Keywords: Americas, Canada, Banking, Domestic Stability Buffer, D-SIBs, Systemic Risk, Capital Adequacy Requirements, Financial Stability, Basel III, OSFI
Across 35 years in banking, Blake has gained deep insights into the inner working of this sector. Over the last two decades, Blake has been an Operating Committee member, leading teams and executing strategies in Credit and Enterprise Risk as well as Line of Business. His focus over this time has been primarily Commercial/Corporate with particular emphasis on CRE. Blake has spent most of his career with large and mid-size banks. Blake joined Moody’s Analytics in 2021 after leading the transformation of the credit approval and reporting process at a $25 billion bank.
Previous ArticleUS Agencies Update Rule on Derivative Contracts Exposure Calculation
The Central Bank of the Philippines (BSP) issued communications covering developments related to online lending platforms, open finance framework and roadmap, and on the expected regulations in the area sustainable finance.
The Board of Governors of the Federal Reserve System (FED) published the final rule that amends Regulation I to reduce the quarterly reporting burden for member banks by automating the application process for adjusting their subscriptions to the Federal Reserve Bank capital stock, except in the context of mergers.
The European Banking Authority (EBA) published its assessment of risks through the quarterly Risk Dashboard and the results of the Autumn edition of the Risk Assessment Questionnaire (RAQ).
The Malta Financial Services Authority (MFSA) updated the guidelines on supervisory reporting requirements under the reporting framework 3.0.
The Hong Kong Monetary Authority (HKMA) published a circular, along with the reporting form and instructions, for self-assessment, by authorized institutions, of compliance with the Code of Banking Practice 2021.
The Financial Conduct Authority (FCA) decided to register European DataWarehouse Ltd and SecRep Limited as securitization repositories under the UK Securitization Regulation, with effect from January 17, 2022.
The European Commission (EC) published the Delegated Regulation 2022/25, which supplements the Investment Firms Regulation (IFR or Regulation 2019/2033) with respect to the regulatory technical standards specifying the methods for measuring the K-factors referred to in Article 15 of the IFR.
The Bank of International Settlements (BIS) published a paper that assesses the ways in which platform-based business models can affect financial inclusion, competition, financial stability and consumer protection.

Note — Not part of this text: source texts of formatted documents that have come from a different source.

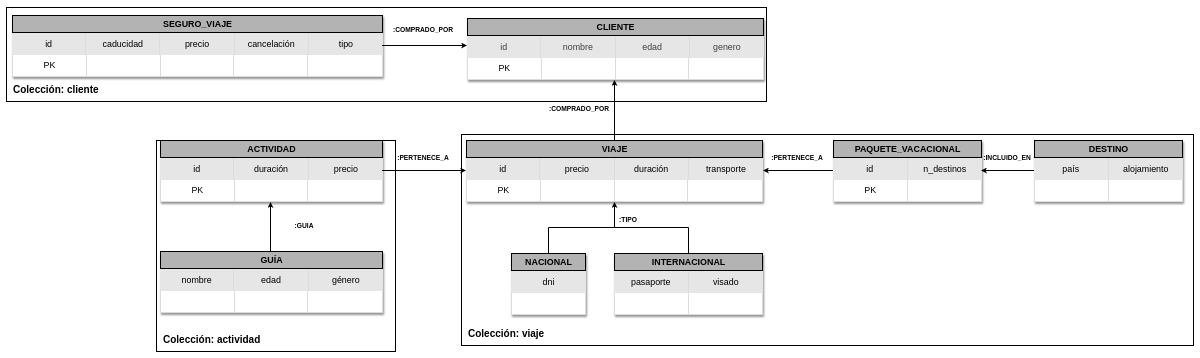
<!DOCTYPE html>
<html lang="es">
<head>
<meta charset="utf-8">
<title>Modelo de datos: viajes</title>
<style>
:root {
  --paper: #ffffff;
  --ink: #000000;
  --soft-ink: #404040;
  --header: #b3b3b3;
  --fields: #e6e6e6;
  --divider: #dcdcdc;
  --shadow: rgba(0, 0, 0, .42);
}
* { box-sizing: border-box; margin: 0; padding: 0; }
body { width: 1200px; height: 358px; overflow: hidden; background: var(--paper); }
.diagram {
  position: relative; width: 1200px; height: 358px; overflow: hidden;
  font: 8.9px/1 "Liberation Sans", Arial, sans-serif; color: var(--ink);
}
.collection, .entity, .relation, .connectors { position: absolute; left: var(--x); top: var(--y); }
.collection {
  width: var(--w); height: var(--h); border: 1px solid var(--ink);
  display: flex; align-items: flex-end; padding: 0 6px var(--foot);
}
.collection h2 { font-size: 10px; line-height: 12px; font-weight: 700; white-space: nowrap; }
.entity {
  width: calc(var(--cols) * 74px + 1px); height: 62px;
  display: grid; grid-template-rows: 18px 22px 22px;
  background: var(--paper); box-shadow: 1px 2px 2px var(--shadow);
}
.entity h3 {
  display: flex; align-items: center; justify-content: center;
  font-size: 8.9px; font-weight: 700; white-space: nowrap;
  background: var(--header); border: 1px solid var(--ink);
}
.row { display: grid; grid-template-columns: repeat(var(--cols), 1fr); }
.row span {
  display: flex; align-items: center; justify-content: center;
  white-space: nowrap; border-right: 1px solid var(--divider);
}
.row span:last-child { border-right: 0; }
.fields { background: var(--fields); }
.fields.soft { color: var(--soft-ink); }
.keys { border: solid var(--divider); border-width: 0 1px 1px; }
.connectors { left: 0; top: 0; }
.connectors path { fill: none; stroke: var(--ink); }
.connectors .arrow { fill: var(--ink); stroke: none; }
.relation {
  transform: translate(-50%, -50%); font-size: 6.7px; line-height: 8px;
  font-weight: 700; white-space: nowrap;
}
</style>
</head>
<body>
<main class="diagram">
  <section class="collection" style="--x:6px;--y:7px;--w:761px;--h:95px;--foot:5px"><h2>Colección: cliente</h2></section>
  <section class="collection" style="--x:156px;--y:140px;--w:240px;--h:212px;--foot:5px"><h2>Colección: actividad</h2></section>
  <section class="collection" style="--x:461px;--y:134px;--w:733px;--h:212px;--foot:5px"><h2>Colección: viaje</h2></section>

  <article class="entity" style="--x:12px;--y:15px;--cols:5">
    <h3>SEGURO_VIAJE</h3>
    <div class="row fields"><span>id</span><span>caducidad</span><span>precio</span><span>cancelación</span><span>tipo</span></div>
    <div class="row keys"><span>PK</span><span></span><span></span><span></span><span></span></div>
  </article>

  <article class="entity" style="--x:467px;--y:18px;--cols:4">
    <h3>CLIENTE</h3>
    <div class="row fields soft"><span>id</span><span>nombre</span><span>edad</span><span>genero</span></div>
    <div class="row keys"><span>PK</span><span></span><span></span><span></span></div>
  </article>

  <article class="entity" style="--x:160px;--y:140px;--cols:3">
    <h3>ACTIVIDAD</h3>
    <div class="row fields"><span>id</span><span>duración</span><span>precio</span></div>
    <div class="row keys"><span>PK</span><span></span><span></span></div>
  </article>

  <article class="entity" style="--x:160px;--y:251px;--cols:3">
    <h3>GUÍA</h3>
    <div class="row fields"><span>nombre</span><span>edad</span><span>género</span></div>
    <div class="row keys"><span></span><span></span><span></span></div>
  </article>

  <article class="entity" style="--x:466px;--y:140px;--cols:4">
    <h3>VIAJE</h3>
    <div class="row fields"><span>id</span><span>precio</span><span>duración</span><span>transporte</span></div>
    <div class="row keys"><span>PK</span><span></span><span></span><span></span></div>
  </article>

  <article class="entity" style="--x:833px;--y:140px;--cols:2">
    <h3>PAQUETE_VACACIONAL</h3>
    <div class="row fields"><span>id</span><span>n_destinos</span></div>
    <div class="row keys"><span>PK</span><span></span></div>
  </article>

  <article class="entity" style="--x:1034px;--y:140px;--cols:2">
    <h3>DESTINO</h3>
    <div class="row fields"><span>país</span><span>alojamiento</span></div>
    <div class="row keys"><span></span><span></span></div>
  </article>

  <article class="entity" style="--x:511px;--y:253px;--cols:1">
    <h3>NACIONAL</h3>
    <div class="row fields"><span>dni</span></div>
    <div class="row keys"><span></span></div>
  </article>

  <article class="entity" style="--x:614px;--y:253px;--cols:2">
    <h3>INTERNACIONAL</h3>
    <div class="row fields"><span>pasaporte</span><span>visado</span></div>
    <div class="row keys"><span></span><span></span></div>
  </article>

  <svg class="connectors" width="1200" height="358" viewBox="0 0 1200 358" aria-hidden="true">
    <defs>
      <marker id="arrowhead" markerUnits="userSpaceOnUse" markerWidth="6" markerHeight="6" refX="5" refY="3" orient="auto">
        <path class="arrow" d="M0 0L6 3L0 6L1.5 3Z"/>
      </marker>
    </defs>
    <g marker-end="url(#arrowhead)">
      <path marker-end="url(#arrowhead)" d="M382 45.5H466"/>
      <path marker-end="url(#arrowhead)" d="M614.5 140V81"/>
      <path marker-end="url(#arrowhead)" d="M382 170.5H465"/>
      <path marker-end="url(#arrowhead)" d="M833 170.5H764"/>
      <path marker-end="url(#arrowhead)" d="M1034 170.5H982"/>
      <path marker-end="url(#arrowhead)" d="M270.5 251V203"/>
      <path marker-end="url(#arrowhead)" d="M548.5 253V227.5H614.5V203"/>
    </g>
    <path d="M688.5 253V227.5H614.5"/>
  </svg>

  <span class="relation" style="--x:423px;--y:30px">:COMPRADO_POR</span>
  <span class="relation" style="--x:579px;--y:109px">:COMPRADO_POR</span>
  <span class="relation" style="--x:423px;--y:158px">:PERTENECE_A</span>
  <span class="relation" style="--x:797px;--y:158px">:PERTENECE_A</span>
  <span class="relation" style="--x:1007px;--y:158px">:INCLUIDO_EN</span>
  <span class="relation" style="--x:304px;--y:226px">:GUIA</span>
  <span class="relation" style="--x:628px;--y:220px">:TIPO</span>
</main>
</body>
</html>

The Central Bank of Egypt (CBE) published a circular with instructions on emergency liquidity assistance to banks that are unable to meet their liquidity requirements.

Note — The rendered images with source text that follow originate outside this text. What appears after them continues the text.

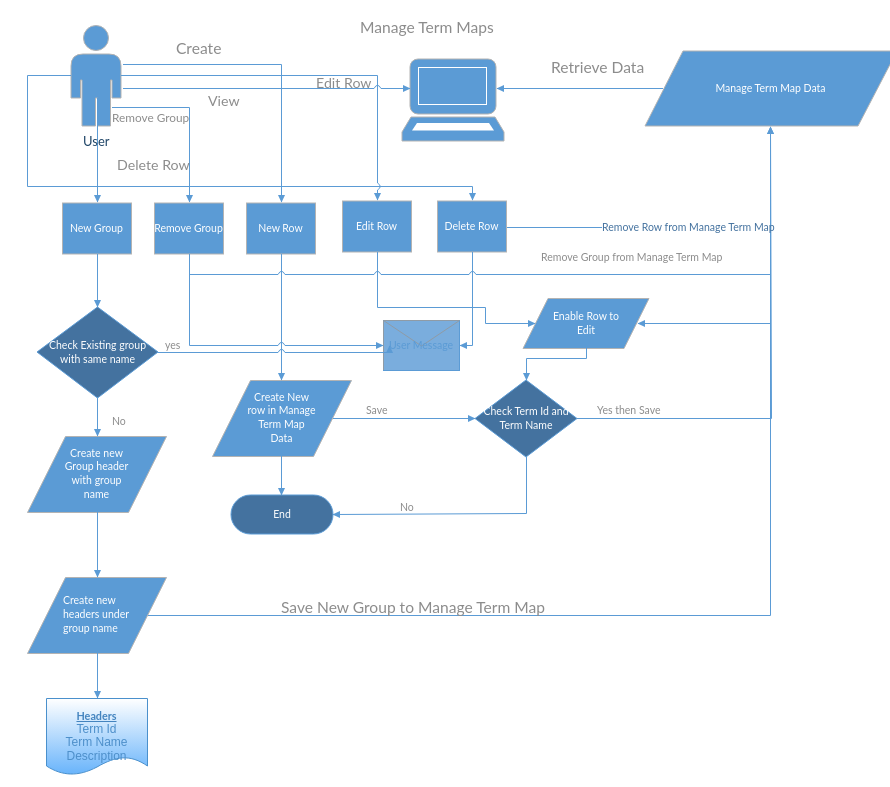
<!DOCTYPE html>
<html lang="en">
<head>
<meta charset="utf-8">
<title>Manage Term Maps</title>
<style>
:root {
  --blue: #5b9bd5;
  --navy: #44729f;
  --edge: #b3b3b3;
  --label: #8c8c8c;
  --ink: #1f4567;
  --paper: #fff;
}
* { box-sizing: border-box; }
html, body { margin: 0; overflow: hidden; background: var(--paper); }
.flowchart {
  position: relative;
  width: 890px;
  height: 787px;
  overflow: hidden;
  font: 10.5px/13.7px Lato, "Open Sans", sans-serif;
  color: var(--label);
}
.drawing { position: absolute; inset: 0; display: block; }
.connectors { fill: none; stroke: var(--blue); stroke-width: 1; }
.arrow { marker-end: url(#arrowhead); }
.shape { fill: var(--blue); stroke: var(--edge); stroke-width: 1; }
.dark { fill: var(--navy); stroke: var(--blue); }
.inset { fill: none; stroke: var(--paper); }
.node {
  position: absolute;
  display: flex;
  align-items: center;
  justify-content: center;
  text-align: center;
  white-space: nowrap;
  color: var(--paper);
}
.node.left { text-align: left; }
.message { color: var(--blue); }
.headers {
  flex-direction: column;
  justify-content: flex-start;
  font: 12px/13.7px "Liberation Sans", Roboto, sans-serif;
  color: #4d8fca;
}
.headers strong {
  font: 700 10.8px/13.7px Lato, sans-serif;
  text-decoration: underline;
  color: #4484bf;
}
.label {
  position: absolute;
  margin: 0;
  line-height: 20px;
  font-weight: 400;
  white-space: nowrap;
}
.large { font-size: 15.6px; }
.medium { font-size: 14.2px; }
.small { font-size: 11.8px; }
.actor { font-size: 13px; color: var(--ink); }
.linked { color: var(--navy); }
</style>
</head>
<body>
<main class="flowchart">
  <svg class="drawing" width="890" height="787" viewBox="0 0 890 787" aria-hidden="true">
    <defs>
      <marker id="arrowhead" markerUnits="userSpaceOnUse" markerWidth="8" markerHeight="8" refX="7" refY="4" orient="auto">
        <polygon points="0,0.5 7.5,4 0,7.5" fill="#5b9bd5"/>
      </marker>
      <linearGradient id="sheet" x1="0" y1="0" x2="0" y2="1">
        <stop offset="0" stop-color="#fff"/>
        <stop offset="1" stop-color="#69b4fb"/>
      </linearGradient>
      <rect id="action" width="69" height="51"/>
      <polygon id="process" points="38,0 139,0 101,76 0,76"/>
    </defs>

    <g id="user" class="shape">
      <circle cx="96" cy="38" r="12.5"/>
      <path d="M71 66Q71 54 83 54H109Q121 54 121 66V98H112V80H110.500V126H97.500V98H95.500V126H82V80H80.500V98H71Z"/>
    </g>

    <g id="computer" class="shape">
      <rect x="410" y="59" width="86" height="55" rx="8"/>
      <rect class="inset" x="418.500" y="67.500" width="68" height="37"/>
      <polygon points="411,117 495,117 504,132 504,141 402,141 402,132"/>
      <polygon points="417,123 489,123 494,130.500 412,130.500" fill="#fff" stroke="none"/>
    </g>

    <g id="nodes" class="shape">
      <polygon points="683,51 897,51 858,126 645,126"/>
      <use href="#action" x="62.500" y="203"/>
      <use href="#action" x="154.500" y="203"/>
      <use href="#action" x="246.500" y="203"/>
      <use href="#action" x="342.500" y="201"/>
      <use href="#action" x="437.500" y="201"/>
      <use href="#process" x="27.500" y="436.500"/>
      <use href="#process" x="27.500" y="577.500"/>
      <use href="#process" x="212.500" y="380.500"/>
      <polygon points="548,298.500 649,298.500 624,348.500 523,348.500"/>
      <polygon class="dark" points="97.500,307 158,352 97.500,398 37,352"/>
      <polygon class="dark" points="526,380 577,418.500 526,457 475,418.500"/>
      <rect class="dark" x="231" y="495" width="102" height="39" rx="19.500"/>
    </g>

    <g id="envelope">
      <rect x="383.500" y="320.500" width="76" height="50" fill="#7aaddd" stroke="#5b9bd5"/>
      <path d="M383.500 370V320.500H459.500L421.500 346L383.500 320.500" fill="none" stroke="#8f9ba6"/>
    </g>

    <path id="document" d="M46.500 698.500H147.500V766C130 754 116 756 97 767C78 777 62 776 46.500 766Z" fill="url(#sheet)" stroke="#4a90cc"/>

    <g id="connectors" class="connectors">
      <path class="arrow" d="M97.500 98V202"/>
      <path class="arrow" d="M112 107.500H189.500V202"/>
      <path class="arrow" d="M123 64.500H281.500V202"/>
      <path class="arrow" d="M121 75.500H377.500V183Q383 186.500 377.500 190V200"/>
      <path class="arrow" d="M123 88.500H374Q377.500 82 381 88.500H410"/>
      <path class="arrow" d="M71 75.500H27.500V186.500H472.500V200"/>
      <path class="arrow" d="M663 88.500H497"/>
      <path d="M507 227.500H602"/>
      <path d="M189.500 274.500H278Q281.500 268 285 274.500H374Q377.500 268 381 274.500H469Q472.500 268 476 274.500H770.500"/>
      <path class="arrow" d="M189.500 254V345.500H278Q281.500 339 285 345.500H383"/>
      <path class="arrow" d="M158 352.500H278Q281.500 346 285 352.500H389.500V346"/>
      <path class="arrow" d="M377.500 252V307.500H485.500V323.500H535"/>
      <path class="arrow" d="M472.500 252V345.500H460"/>
      <path class="arrow" d="M770.500 323.500H638"/>
      <path class="arrow" d="M586.500 348V358.500H526.500V380"/>
      <path class="arrow" d="M577 418.500H771.500L770.500 127"/>
      <path class="arrow" d="M526.500 457V513.500L333 514.500"/>
      <path class="arrow" d="M333 418.500H475"/>
      <path class="arrow" d="M281.500 254V380"/>
      <path class="arrow" d="M281.500 456V495"/>
      <path class="arrow" d="M97.500 254V307"/>
      <path class="arrow" d="M97.500 397V436"/>
      <path class="arrow" d="M97.500 512V577"/>
      <path class="arrow" d="M97.500 653V698"/>
      <path class="arrow" d="M148 615.500H770.500V127"/>
    </g>
  </svg>

  <h1 class="label large" style="left:360px;top:17px">Manage Term Maps</h1>
  <span class="label large" style="left:176px;top:38px">Create</span>
  <span class="label large" style="left:551px;top:57px">Retrieve Data</span>
  <span class="label medium" style="left:316px;top:73px">Edit Row</span>
  <span class="label medium" style="left:208px;top:91px">View</span>
  <span class="label small" style="left:112px;top:108px">Remove Group</span>
  <span class="label medium" style="left:117px;top:155px">Delete Row</span>
  <span class="label actor" style="left:83px;top:131px">User</span>
  <span class="label linked" style="left:602px;top:217px">Remove Row from Manage Term Map</span>
  <span class="label" style="left:541px;top:247px">Remove Group from Manage Term Map</span>
  <span class="label" style="left:165px;top:335px">yes</span>
  <span class="label" style="left:112px;top:411px">No</span>
  <span class="label" style="left:366px;top:400px">Save</span>
  <span class="label" style="left:597px;top:400px">Yes then Save</span>
  <span class="label" style="left:400px;top:497px">No</span>
  <span class="label large" style="left:281px;top:597px">Save New Group to Manage Term Map</span>

  <div class="node" style="left:645px;top:51px;width:251px;height:75px">Manage Term Map Data</div>
  <div class="node" style="left:62px;top:203px;width:69px;height:51px">New Group</div>
  <div class="node" style="left:154px;top:203px;width:69px;height:51px">Remove Group</div>
  <div class="node" style="left:246px;top:203px;width:69px;height:51px">New Row</div>
  <div class="node" style="left:342px;top:201px;width:69px;height:51px">Edit Row</div>
  <div class="node" style="left:437px;top:201px;width:69px;height:51px">Delete Row</div>
  <div class="node" style="left:37px;top:307px;width:121px;height:91px">Check Existing group<br>with same name</div>
  <div class="node message" style="left:383px;top:320px;width:76px;height:51px">User Message</div>
  <div class="node" style="left:523px;top:298px;width:126px;height:51px">Enable Row to<br>Edit</div>
  <div class="node" style="left:212px;top:380px;width:139px;height:76px">Create New<br>row in Manage<br>Term Map<br>Data</div>
  <div class="node" style="left:475px;top:380px;width:102px;height:77px">Check Term Id and<br>Term Name</div>
  <div class="node" style="left:27px;top:436px;width:139px;height:76px">Create new<br>Group header<br>with group<br>name</div>
  <div class="node" style="left:231px;top:495px;width:102px;height:39px">End</div>
  <div class="node left" style="left:27px;top:577px;width:138px;height:76px">Create new<br>headers under<br>group name</div>
  <div class="node headers" style="left:46px;top:709px;width:101px;height:56px">
    <strong>Headers</strong>
    <span>Term Id</span>
    <span>Term Name</span>
    <span>Description</span>
  </div>
</main>
</body>
</html>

The European Supervisory Authorities (ESAs) published the list of identified financial conglomerates for 2021.